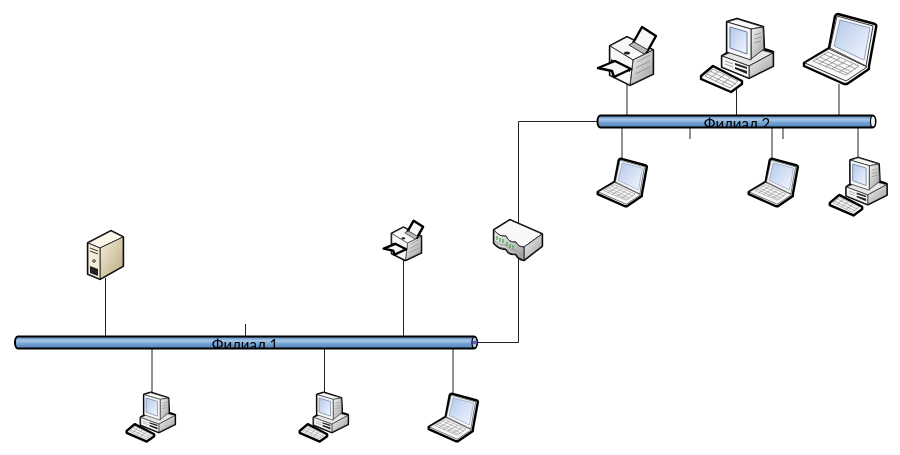
<!DOCTYPE html>
<html lang="ru">
<head>
<meta charset="utf-8">
<title>Схема сети филиалов</title>
<style>
:root {
  --paper: #ffffff;
  --ink: #000000;
  --line: #222222;
  --detail: #8a8a8a;
  --shade: #b9b9b9;
  --face: #e6e6e6;
  --light: #f8f8f8;
  --bus-light: #a9c8e8;
  --bus-mid: #73a3d6;
  --bus-dark: #4f80b5;
  --port: #6a5acd;
  --led: #4fae55;
}
* { box-sizing: border-box; margin: 0; }
body { width: 900px; height: 455px; overflow: hidden; background: var(--paper); }
.network { position: relative; width: 900px; height: 455px; overflow: hidden; }
.drawing { display: block; width: 900px; height: 455px; }
.links { fill: none; stroke: var(--line); stroke-width: 1; }
.outline { stroke: var(--ink); stroke-width: 2.4; stroke-linejoin: round; vector-effect: non-scaling-stroke; }
.detail { fill: none; stroke: var(--detail); stroke-width: 0.8; }
.edge { stroke: var(--line); stroke-width: 0.9; stroke-linejoin: round; }
.light { fill: var(--light); }
.face { fill: var(--face); }
.shade { fill: var(--shade); }
.dark { fill: var(--line); }
.bus { fill: url(#pipe); stroke: var(--ink); stroke-width: 2; }
.bus-end { fill: var(--bus-light); stroke: var(--ink); stroke-width: 1.2; }
.branch {
  position: absolute; width: 90px; height: 13px; overflow: hidden;
  font: 15px/18px Lato, "Open Sans", sans-serif;
  text-align: center; white-space: nowrap; color: var(--ink);
}
.branch-1 { left: 200px; top: 335px; }
.branch-2 { left: 692px; top: 114px; }
</style>
</head>
<body>
<main class="network">
<svg class="drawing" viewBox="0 0 900 455" role="img" aria-label="Две шины филиалов, соединённые через маршрутизатор">
  <defs>
    <linearGradient id="pipe" x1="0" y1="0" x2="0" y2="1">
      <stop offset="0" stop-color="var(--bus-dark)"/>
      <stop offset="0.35" stop-color="var(--bus-light)"/>
      <stop offset="0.6" stop-color="var(--bus-mid)"/>
      <stop offset="1" stop-color="var(--bus-dark)"/>
    </linearGradient>
    <linearGradient id="glass" x1="0" y1="0" x2="1" y2="1">
      <stop offset="0" stop-color="#b4c9ea"/>
      <stop offset="1" stop-color="#f3f7fd"/>
    </linearGradient>
    <linearGradient id="metal" x1="0" y1="0" x2="1" y2="1">
      <stop offset="0" stop-color="#f4f4f4"/>
      <stop offset="1" stop-color="#9d9d9d"/>
    </linearGradient>
    <linearGradient id="beige" x1="0" y1="0" x2="1" y2="1">
      <stop offset="0" stop-color="#f6f0de"/>
      <stop offset="1" stop-color="#b9a87c"/>
    </linearGradient>

    <g id="laptop">
      <path class="outline light" d="M35 1 L72 11 Q74 12 73 15 L66 53 V56 L44 71 H41 L1 53 V50 L26 35 L32 3 Q33 1 35 1Z"/>
      <path class="edge light" d="M27 35 L34 3 L70 13 L63 53Z"/>
      <path d="M31 33 L37 7 L67 15 L61 47Z" fill="url(#glass)" stroke="#7a8fb0" stroke-width="0.8"/>
      <path class="edge light" d="M26 36 L64 54 L43 68 L2 50Z"/>
      <path class="detail" d="M25 39 L56 53 L43 62 L10 48Z M21 41 L53 56 M17 44 L49 59 M13 46 L46 61 M31 42 L16 51 M37 45 L22 54 M43 48 L29 56 M50 51 L36 59"/>
    </g>

    <g id="computer">
      <path class="outline face" d="M27 4 L37 1 L63 9 L64 31 L73 34 V48 L49 60 L22 49 V38 L27 35Z"/>
      <path class="shade" d="M50 9 L63 10 L64 30 L50 40Z"/>
      <path class="light edge" d="M27 4 L37 1 L63 9 L51 11Z"/>
      <path class="face edge" d="M22 38 L45 28 L73 35 L49 48Z"/>
      <path fill="url(#metal)" class="edge" d="M49 48 L73 35 V48 L49 60Z"/>
      <path class="light edge" d="M22 38 L49 48 V60 L22 49Z"/>
      <path class="detail" d="M25 43 L33 46 M25 46 L33 49"/>
      <path class="dark" d="M35 45 L47 49 V51 L35 47Z M35 49 L47 53 V56 L35 51Z"/>
      <path fill="url(#metal)" class="edge" d="M51 11 L63 9 L64 31 L51 41Z"/>
      <path class="light edge" d="M27 4 L51 11 V42 L27 34Z"/>
      <path d="M30 9 L47 14 V36 L30 30Z" fill="url(#glass)" stroke="#637b9f"/>
      <path class="detail" d="M54 17 L61 15 M54 21 L61 19 M54 25 L61 23"/>
      <path class="outline light" d="M1 58 L13 48 L42 63 V66 L31 74 L1 61Z"/>
      <path class="detail" d="M13 51 L38 63 L30 70 L5 58Z M10 53 L36 66 M7 56 L33 68 M18 54 L10 60 M24 57 L16 63 M30 60 L22 66"/>
    </g>

    <g id="printer">
      <path class="outline face" d="M13 20 L30 11 L56 24 V48 L33 59 L13 49Z"/>
      <path class="light edge" d="M13 20 L30 11 L56 24 L36 34Z"/>
      <path fill="url(#metal)" class="edge" d="M36 34 L56 24 V48 L33 59Z"/>
      <path class="light edge" d="M13 20 L36 34 L33 59 L13 49Z"/>
      <path class="detail" d="M40 36 L53 29 M39 42 L53 35 M38 48 L53 41"/>
      <path class="outline light" d="M36 17 L45 1 L59 10 L50 26Z"/>
      <path class="edge shade" d="M32 19 L37 16 L51 24 L47 28Z"/>
      <ellipse class="dark" cx="30" cy="27" rx="3" ry="1.6"/>
      <path class="dark" d="M14 33 L33 42 V46 L14 37Z"/>
      <path class="outline light" d="M1 42 L18 35 L34 43 L17 51 L15 45Z"/>
    </g>

    <g id="server">
      <path class="outline" fill="url(#beige)" d="M1 13 L24 1 L36 7 V36 L13 49 L1 44Z"/>
      <path d="M1 13 L24 1 L36 7 L13 18Z" fill="#fbf7ea" class="edge"/>
      <path d="M13 18 L36 7 V36 L13 49Z" fill="url(#beige)" class="edge"/>
      <path d="M1 13 L13 18 V49 L1 44Z" fill="#f3ecd7" class="edge"/>
      <path class="edge" fill="none" d="M3 18 L11 21 M3 21 L11 24"/>
      <circle cx="7" cy="31" r="1.3" fill="none" class="edge"/>
      <path class="dark" d="M3 36 L11 39 V46 L3 43Z"/>
    </g>

    <g id="router">
      <path class="outline face" d="M1 11 L17 1 L49 15 V27 L31 41 Q25 40 23 35 Q16 36 13 30 Q6 30 1 24Z"/>
      <path class="light edge" d="M1 11 L17 1 L49 15 L31 28 Q25 28 23 23 Q16 24 13 17 Q6 18 1 11Z"/>
      <path fill="url(#metal)" class="edge" d="M31 28 L49 15 V27 L31 41Z"/>
      <path fill="url(#metal)" class="edge" d="M1 11 Q6 18 13 17 Q16 24 23 23 Q25 28 31 28 V41 Q25 40 23 35 Q16 36 13 30 Q6 30 1 24Z"/>
      <path d="M4 17 V21 M7 19 V23 M10 20 V24 M14 23 V27 M17 25 V29 M20 26 V30" stroke="var(--led)" stroke-width="1.4"/>
      <path class="detail" d="M2 22 Q7 27 13 26 Q17 32 23 31 Q26 36 30 36"/>
    </g>
  </defs>

  <g class="links">
    <path d="M627 84V115 M736.5 86V115 M839 84V115"/>
    <path d="M622 128V162 M690 128V139 M772 128V162 M783 128V139 M858 128V162"/>
    <path d="M105.5 278V336 M245.5 324V336 M403.5 258V336"/>
    <path d="M152 349V396 M324.5 349V396 M453 349V397"/>
    <path d="M597 121.5H518.5V342.5H474"/>
  </g>

  <g class="buses">
    <rect class="bus" x="15" y="336.5" width="462" height="12" rx="3" ry="6"/>
    <ellipse class="bus-end" cx="474.5" cy="342.5" rx="2.5" ry="5.5"/>
    <path d="M473 342.5H477" stroke="var(--port)" stroke-width="3"/>
    <rect class="bus" x="597.5" y="115.5" width="278" height="12" rx="3" ry="6"/>
    <ellipse class="bus-end" cx="873" cy="121.5" rx="2.5" ry="5.5" style="fill:var(--light)"/>
  </g>

  <g class="devices-branch-2">
    <use href="#printer" x="597" y="26"/>
    <use href="#computer" x="700" y="18"/>
    <use href="#laptop" x="803" y="13"/>
    <use href="#laptop" transform="translate(597 158) scale(.68)"/>
    <use href="#laptop" transform="translate(748 158) scale(.68)"/>
    <use href="#computer" transform="translate(829 157) scale(.79)"/>
  </g>

  <g class="devices-branch-1">
    <use href="#server" x="87" y="230"/>
    <use href="#printer" transform="translate(383 220) scale(.68)"/>
    <use href="#computer" transform="translate(126 392) scale(.67)"/>
    <use href="#computer" transform="translate(299 392) scale(.67)"/>
    <use href="#laptop" transform="translate(428 393) scale(.68)"/>
  </g>

  <use href="#router" x="493" y="219"/>
</svg>
<p class="branch branch-1">Филиал 1</p>
<p class="branch branch-2">Филиал 2</p>
</main>
</body>
</html>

### Aim of the task
Your task is to restate, word for word, only those lines above that fall between the line holding "none; stroke: var(--line);" and the line holding "url(#pipe); stroke: var(--ink);", inclusive.

### Answer to this task
.links { fill: none; stroke: var(--line); stroke-width: 1; }
.outline { stroke: var(--ink); stroke-width: 2.4; stroke-linejoin: round; vector-effect: non-scaling-stroke; }
.detail { fill: none; stroke: var(--detail); stroke-width: 0.8; }
.edge { stroke: var(--line); stroke-width: 0.9; stroke-linejoin: round; }
.light { fill: var(--light); }
.face { fill: var(--face); }
.shade { fill: var(--shade); }
.dark { fill: var(--line); }
.bus { fill: url(#pipe); stroke: var(--ink); stroke-width: 2; }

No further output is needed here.